“The Z-11 trial randomized patients with a positive node (including macrometastases) to axillary dissection vs. no axillary dissection in patients who were undergoing partial mastectomy with whole breast radiation therapy, knowing that some of the radiation would cover the lower axilla. In the arm randomized to axillary dissection, 27.3% of patients had further non-sentinel node metastases. The rate of recurrence, however, was low in either arm (0.9% in the SLNB only arm) and so the thought was, ‘Why do the axillary dissection?’”

“The paper from Bologna asks a different question,” Dr. Chagpar said. “They found that frozen section finds most patients who have cancer in their lymph nodes (54% sensitivity and 100% specificity), and is especially good at finding macrometastases. Of the patients with macrometastases in their SLNs, 38.6% had a positive non-SLN, and 10.9% of patients with micrometastases had a positive non-SLN. Overall, they found the rate of non-SLNs was 32.4% (similar to the 27.3% of Z-11). While the two studies ask different questions, and the authors have different interpretations, the data are quite similar.”

Do patients with micrometastases and isolated tumor cells need ALND? “For isolated tumor cells, there is little evidence that there is any benefit to completion axillary dissection,” Dr. Chagpar said. “Not only did this paper demonstrate no non-SLN metastases in this group, but these patients are considered node-negative by AJCC staging. For micrometastases, the jury is still out. This paper truly didn’t ask the question of whether they could avoid ALND, although none of the 24 patients who did not have follow-up axillary dissections after micrometastases had a local recurrence at 32 months.”

In her own practice, Dr. Chagpar said: “For patients meeting the Z-11 criteria, we will discuss avoiding axillary dissections with patients, although many of our patients who have micro- or macrometastases may not meet Z-11 criteria either because they are having a mastectomy, accelerated partial breast irradiation (as we have a number of clinical trials evaluating newer modalities of delivering radiation in this way), neoadjuvant chemotherapy or who have three or more positive nodes.”

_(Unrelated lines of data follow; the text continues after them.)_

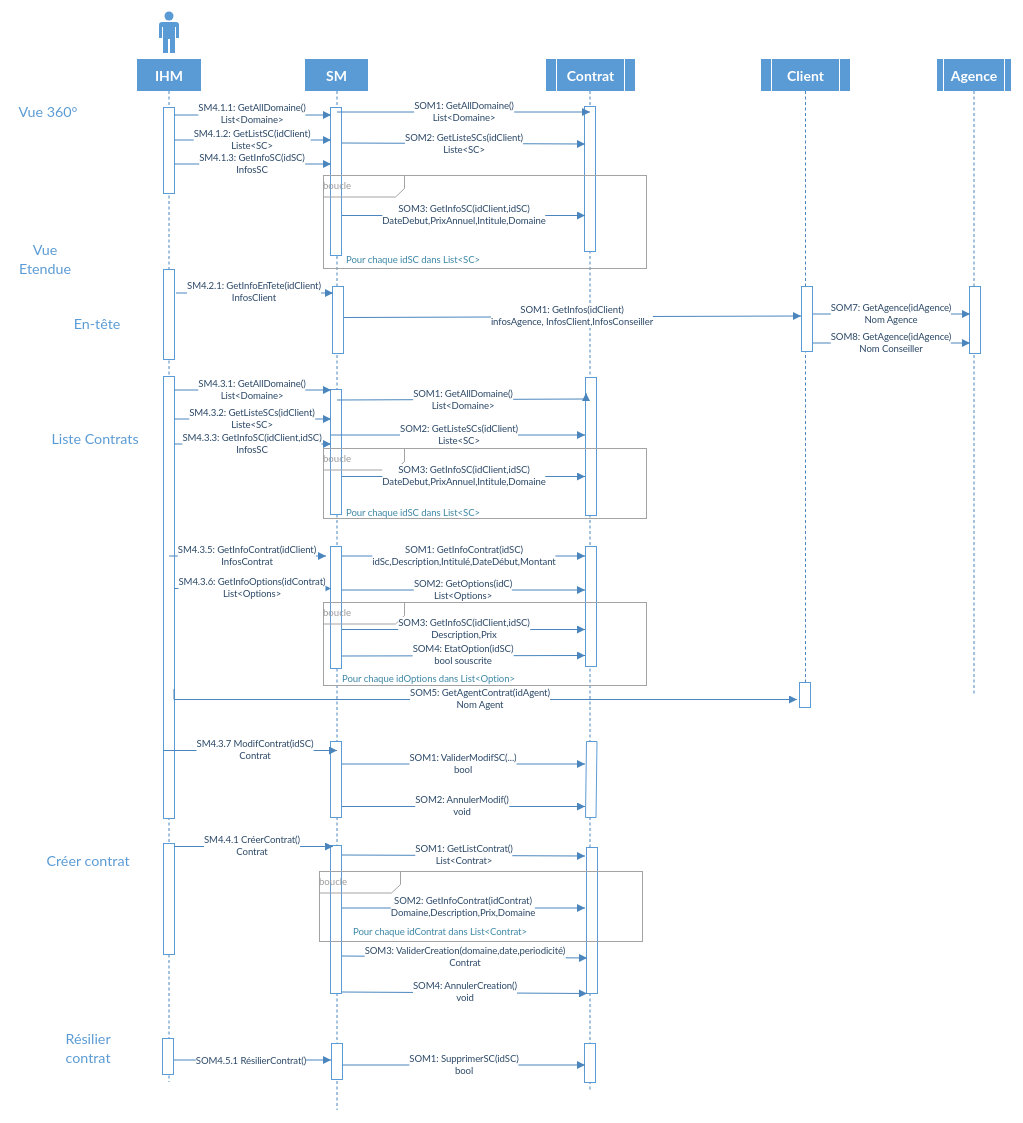
<!DOCTYPE html>
<html lang="fr">
<head>
<meta charset="utf-8">
<title>Diagramme de séquence</title>
<style>
:root {
  --blue: #5b9bd5;
  --line: #4a86bd;
  --ink: #2b4867;
  --teal: #3d87a6;
  --grey: #9a9a9a;
  --paper: #fff;
}
* { box-sizing: border-box; margin: 0; }
body { width: 1023px; height: 1123px; overflow: hidden; background: var(--paper); font-family: Lato, sans-serif; }
.diagram { position: relative; width: 1023px; height: 1123px; overflow: hidden; }
.drawing { position: absolute; left: 0; top: 0; }
.lifelines { stroke: var(--line); stroke-width: 1; stroke-dasharray: 3 2.5; }
.activations { fill: var(--paper); stroke: var(--blue); }
.messages { stroke: var(--line); fill: none; }
.messages path { marker-end: url(#arrow); }
.loops { fill: none; stroke: #a3a3a3; }
.loops .tag { fill: var(--paper); }
.actor { fill: var(--blue); }

.head, .section, .msg, .loop, .condition { position: absolute; left: calc(var(--x) * 1px); top: calc(var(--y) * 1px); white-space: nowrap; }
.head { --y: 59; width: calc(var(--w) * 1px); height: 32px; display: flex; align-items: center; justify-content: center; background: var(--blue); color: var(--paper); font-size: 14px; font-weight: 700; }
.object::before { content: ""; position: absolute; inset: 0 calc(var(--inset) * 1px); border: solid var(--paper); border-width: 0 1px; }
.section { transform: translateX(-50%); color: var(--blue); font-size: 14.3px; line-height: 18.5px; text-align: center; font-weight: 400; }
.msg { transform: translate(-50%, -6px); background: var(--paper); color: var(--ink); font-size: 9.6px; line-height: 12px; letter-spacing: -.1px; text-align: center; }
.loop { color: var(--grey); font-size: 9.6px; line-height: 12px; transform: translateY(-6px); }
.condition { color: var(--teal); font-size: 9.6px; line-height: 12px; letter-spacing: -.08px; transform: translateY(-6px); }
</style>
</head>
<body>
<main class="diagram">
  <svg class="drawing" width="1023" height="1123" viewBox="0 0 1023 1123" aria-hidden="true">
    <defs>
      <marker id="arrow" markerUnits="userSpaceOnUse" markerWidth="9" markerHeight="8" refX="8" refY="4" orient="auto">
        <path d="M0 0L8 4L0 8Z" fill="#4a86bd" stroke="none"/>
      </marker>
      <g id="loop-tag"><path class="tag" d="M0 0H81V13L72 21.500H0Z"/></g>
    </defs>
    <g class="actor">
      <circle cx="169" cy="16" r="4.500"/>
      <path d="M162 22H176Q179 22 179 25V38H176V27H175V53H170V39H168V53H163V27H162V38H159V25Q159 22 162 22Z"/>
    </g>
    <g class="lifelines">
      <line x1="169" y1="91" x2="169" y2="1082"/>
      <line x1="337" y1="91" x2="337" y2="1110"/>
      <line x1="590" y1="91" x2="590" y2="1092"/>
      <line x1="805.500" y1="91" x2="805.500" y2="683"/>
      <line x1="974" y1="91" x2="974" y2="695"/>
    </g>
    <g class="activations">
      <g class="ihm">
        <rect x="163.500" y="107.500" width="11" height="86"/>
        <rect x="163.500" y="269.500" width="11" height="90"/>
        <rect x="163.500" y="376.500" width="11" height="374"/>
        <rect x="163.500" y="750.500" width="11" height="68"/>
        <rect x="163.500" y="843.500" width="11" height="111"/>
        <rect x="162.500" y="1038.500" width="11" height="36"/>
      </g>
      <g class="sm">
        <rect x="330.500" y="107.500" width="11" height="148"/>
        <rect x="332.500" y="286.500" width="11" height="67"/>
        <rect x="330.500" y="389.500" width="11" height="125"/>
        <rect x="330.500" y="546.500" width="11" height="122"/>
        <rect x="330.500" y="741.500" width="11" height="76"/>
        <rect x="330.500" y="845.500" width="11" height="148"/>
        <rect x="331.500" y="1043.500" width="11" height="36"/>
      </g>
      <g class="contrat">
        <rect x="584.500" y="106.500" width="11" height="145"/>
        <rect x="585.500" y="377.500" width="11" height="138"/>
        <rect x="585.500" y="546.500" width="11" height="120"/>
        <path d="M586.500 741.500H597L596 817.500H585.500Z"/>
        <rect x="586.500" y="847.500" width="11" height="146"/>
        <rect x="584.500" y="1043.500" width="11" height="39"/>
      </g>
      <g class="client">
        <rect x="801.500" y="286.500" width="11" height="65"/>
        <rect x="799.500" y="682.500" width="11" height="25"/>
      </g>
      <rect class="agence" x="969.500" y="286.500" width="11" height="67"/>
    </g>
    <g class="loops">
      <rect x="323.500" y="175.500" width="323" height="93"/>
      <rect x="323.500" y="448.500" width="323" height="70"/>
      <rect x="323.500" y="602.500" width="323" height="83"/>
      <rect x="319.500" y="871.500" width="323" height="70"/>
      <use href="#loop-tag" x="323.500" y="175.500"/>
      <use href="#loop-tag" x="323.500" y="448.500"/>
      <use href="#loop-tag" x="323.500" y="602.500"/>
      <use href="#loop-tag" x="319.500" y="871.500"/>
    </g>
    <g class="messages">
      <path d="M174 115H331"/>
      <path d="M174 140H331"/>
      <path d="M174 164H331"/>
      <path d="M337 112H590"/>
      <path d="M342 143L585 144"/>
      <path d="M342 215.500H585"/>
      <path d="M176 293H333"/>
      <path d="M344 317.500L801 316"/>
      <path d="M813 314H970"/>
      <path d="M813 343H970"/>
      <path d="M174 390H331"/>
      <path d="M174 419H331"/>
      <path d="M174 444H331"/>
      <path d="M337 400L586 399V393"/>
      <path d="M331 435H585"/>
      <path d="M342 476.500H585"/>
      <path d="M169 556H326"/>
      <path d="M174 588.500H331"/>
      <path d="M342 556H585"/>
      <path d="M342 590H585"/>
      <path d="M342 629.500H585"/>
      <path d="M342 656L585 655.500"/>
      <path d="M174 689V699.500H797"/>
      <path d="M163 750.500H337"/>
      <path d="M342 764H585"/>
      <path d="M342 806.500H585"/>
      <path d="M174 846.500H333"/>
      <path d="M342 855L585 856"/>
      <path d="M342 908H585"/>
      <path d="M342 956L587 958"/>
      <path d="M342 992L587 993.500"/>
      <path d="M174 1060H331"/>
      <path d="M342 1065H585"/>
    </g>
  </svg>

  <header class="participants">
    <div class="head" style="--x:137;--w:64">IHM</div>
    <div class="head" style="--x:305;--w:63">SM</div>
    <div class="head object" style="--x:546;--w:89;--inset:10">Contrat</div>
    <div class="head object" style="--x:761;--w:89;--inset:10">Client</div>
    <div class="head object" style="--x:937;--w:74;--inset:6">Agence</div>
  </header>

  <h2 class="section" style="--x:48;--y:103">Vue 360°</h2>
  <h2 class="section" style="--x:45;--y:241">Vue<br>Etendue</h2>
  <h2 class="section" style="--x:97;--y:315">En-tête</h2>
  <h2 class="section" style="--x:95;--y:430">Liste Contrats</h2>
  <h2 class="section" style="--x:88;--y:852">Créer contrat</h2>
  <h2 class="section" style="--x:88;--y:1030">Résilier<br>contrat</h2>

  <section class="vue-360">
    <p class="msg" style="--x:252;--y:108">SM4.1.1: GetAllDomaine()<br>List&lt;Domaine&gt;</p>
    <p class="msg" style="--x:252;--y:134">SM4.1.2: GetListSC(idClient)<br>Liste&lt;SC&gt;</p>
    <p class="msg" style="--x:252;--y:158">SM4.1.3: GetInfoSC(idSC)<br>InfosSC</p>
    <p class="msg" style="--x:464;--y:106">SOM1: GetAllDomaine()<br>List&lt;Domaine&gt;</p>
    <p class="msg" style="--x:464;--y:138">SOM2: GetListeSCs(idClient)<br>Liste&lt;SC&gt;</p>
    <p class="loop" style="--x:323;--y:186">boucle</p>
    <p class="msg" style="--x:464;--y:209">SOM3: GetInfoSC(idClient,idSC)<br>DateDebut,PrixAnnuel,Intitule,Domaine</p>
    <p class="condition" style="--x:346;--y:260">Pour chaque idSC dans List&lt;SC&gt;</p>
  </section>

  <section class="en-tete">
    <p class="msg" style="--x:254;--y:286">SM4.2.1: GetInfoEnTete(idClient)<br>InfosClient</p>
    <p class="msg" style="--x:572;--y:310">SOM1: GetInfos(idClient)<br>infosAgence, InfosClient,InfosConseiller</p>
    <p class="msg" style="--x:891;--y:308">SOM7: GetAgence(idAgence)<br>Nom Agence</p>
    <p class="msg" style="--x:891;--y:337">SOM8: GetAgence(idAgence)<br>Nom Conseiller</p>
  </section>

  <section class="liste-contrats">
    <p class="msg" style="--x:252;--y:384">SM4.3.1: GetAllDomaine()<br>List&lt;Domaine&gt;</p>
    <p class="msg" style="--x:252;--y:413">SM4.3.2: GetListeSCs(idClient)<br>Liste&lt;SC&gt;</p>
    <p class="msg" style="--x:252;--y:438">SM4.3.3: GetInfoSC(idClient,idSC)<br>InfosSC</p>
    <p class="msg" style="--x:463;--y:394">SOM1: GetAllDomaine()<br>List&lt;Domaine&gt;</p>
    <p class="msg" style="--x:459;--y:429">SOM2: GetListeSCs(idClient)<br>Liste&lt;SC&gt;</p>
    <p class="loop" style="--x:323;--y:459">boucle</p>
    <p class="msg" style="--x:464;--y:470">SOM3: GetInfoSC(idClient,idSC)<br>DateDebut,PrixAnnuel,Intitule,Domaine</p>
    <p class="condition" style="--x:346;--y:513">Pour chaque idSC dans List&lt;SC&gt;</p>
  </section>

  <section class="detail-contrat">
    <p class="msg" style="--x:247;--y:550">SM4.3.5: GetInfoContrat(idClient)<br>InfosContrat</p>
    <p class="msg" style="--x:252;--y:582">SM4.3.6: GetInfoOptions(idContrat)<br>List&lt;Options&gt;</p>
    <p class="msg" style="--x:464;--y:550">SOM1: GetInfoContrat(idSC)<br>idSc,Description,Intitulé,DateDébut,Montant</p>
    <p class="msg" style="--x:463;--y:584">SOM2: GetOptions(idC)<br>List&lt;Options&gt;</p>
    <p class="loop" style="--x:323;--y:613">boucle</p>
    <p class="msg" style="--x:464;--y:623">SOM3: GetInfoSC(idClient,idSC)<br>Description,Prix</p>
    <p class="msg" style="--x:463;--y:649">SOM4: EtatOption(idSC)<br>bool souscrite</p>
    <p class="condition" style="--x:342;--y:679">Pour chaque idOptions dans List&lt;Option&gt;</p>
    <p class="msg" style="--x:480;--y:693">SOM5: GetAgentContrat(idAgent)<br>Nom Agent</p>
    <p class="msg" style="--x:255;--y:744">SM4.3.7 ModifContrat(idSC)<br>Contrat</p>
    <p class="msg" style="--x:463;--y:758">SOM1: ValiderModifSC(...)<br>bool</p>
    <p class="msg" style="--x:462;--y:800">SOM2: AnnulerModif()<br>void</p>
  </section>

  <section class="creer-contrat">
    <p class="msg" style="--x:252;--y:840">SM4.4.1 CréerContrat()<br>Contrat</p>
    <p class="msg" style="--x:464;--y:849">SOM1: GetListContrat()<br>List&lt;Contrat&gt;</p>
    <p class="loop" style="--x:319;--y:882">boucle</p>
    <p class="msg" style="--x:463;--y:901">SOM2: GetInfoContrat(idContrat)<br>Domaine,Description,Prix,Domaine</p>
    <p class="condition" style="--x:353;--y:932">Pour chaque idContrat dans List&lt;Contrat&gt;</p>
    <p class="msg" style="--x:465;--y:951">SOM3: ValiderCreation(domaine,date,periodicité)<br>Contrat</p>
    <p class="msg" style="--x:465;--y:986">SOM4: AnnulerCreation()<br>void</p>
  </section>

  <section class="resilier-contrat">
    <p class="msg" style="--x:251;--y:1061">SOM4.5.1 RésilierContrat()</p>
    <p class="msg" style="--x:464;--y:1059">SOM1: SupprimerSC(idSC)<br>bool</p>
  </section>
</main>
</body>
</html>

“One of the issues we have found was the potential selection bias of patients participating in the Z-11 trial, and we are in the process of opening a protocol in which patients have at least three sentinel nodes evaluated. If they have tumors < 2cm, and have only one of three SLNs positive, we may be able to avoid axillary node dissections, as we know from clinical prediction models that their risk of non-SLN metastases will be low.

Drs. Taffurelli and Montroni agreed. “Patients need to be more involved in the decision-making process, but they also need to be educated that ALND is not free from complications and that they may not have a benefit in terms of disease free and overall survival, especially for patients with isolated tumor cells or micrometastases that are more likely to be overtreated with ALND,” the two authors said.

Problems after ALND may not be as common as once thought, however. “I think the other question is the real morbidity of axillary dissection,” Dr. Chagpar said. “The elephantiasis of lymphedema that had been dreaded in the past seems to be a rarity now. We did a study (not published yet) in which we evaluated subclinical lymphedema by bioimpedence in patients who had either SLNB or ALND. Not one patient had evidence of even subclinical lymphedema at three months, even in patients with 33 nodes removed (25 of which had cancer).”

“We already spare node-negative patients and those with isolated tumor cells an axillary node dissection, and these are the majority of our patients,” she added. ‘I think the next step is to carefully evaluate which node positive patients might be spared ALND, but it behooves us to remember that the benefit of the information and/or tumor debulking in some patients may well be worth the minimal risk of this operation.”

SOURCE: http://bit.ly/IHFF6Y

Ann Surg 2012.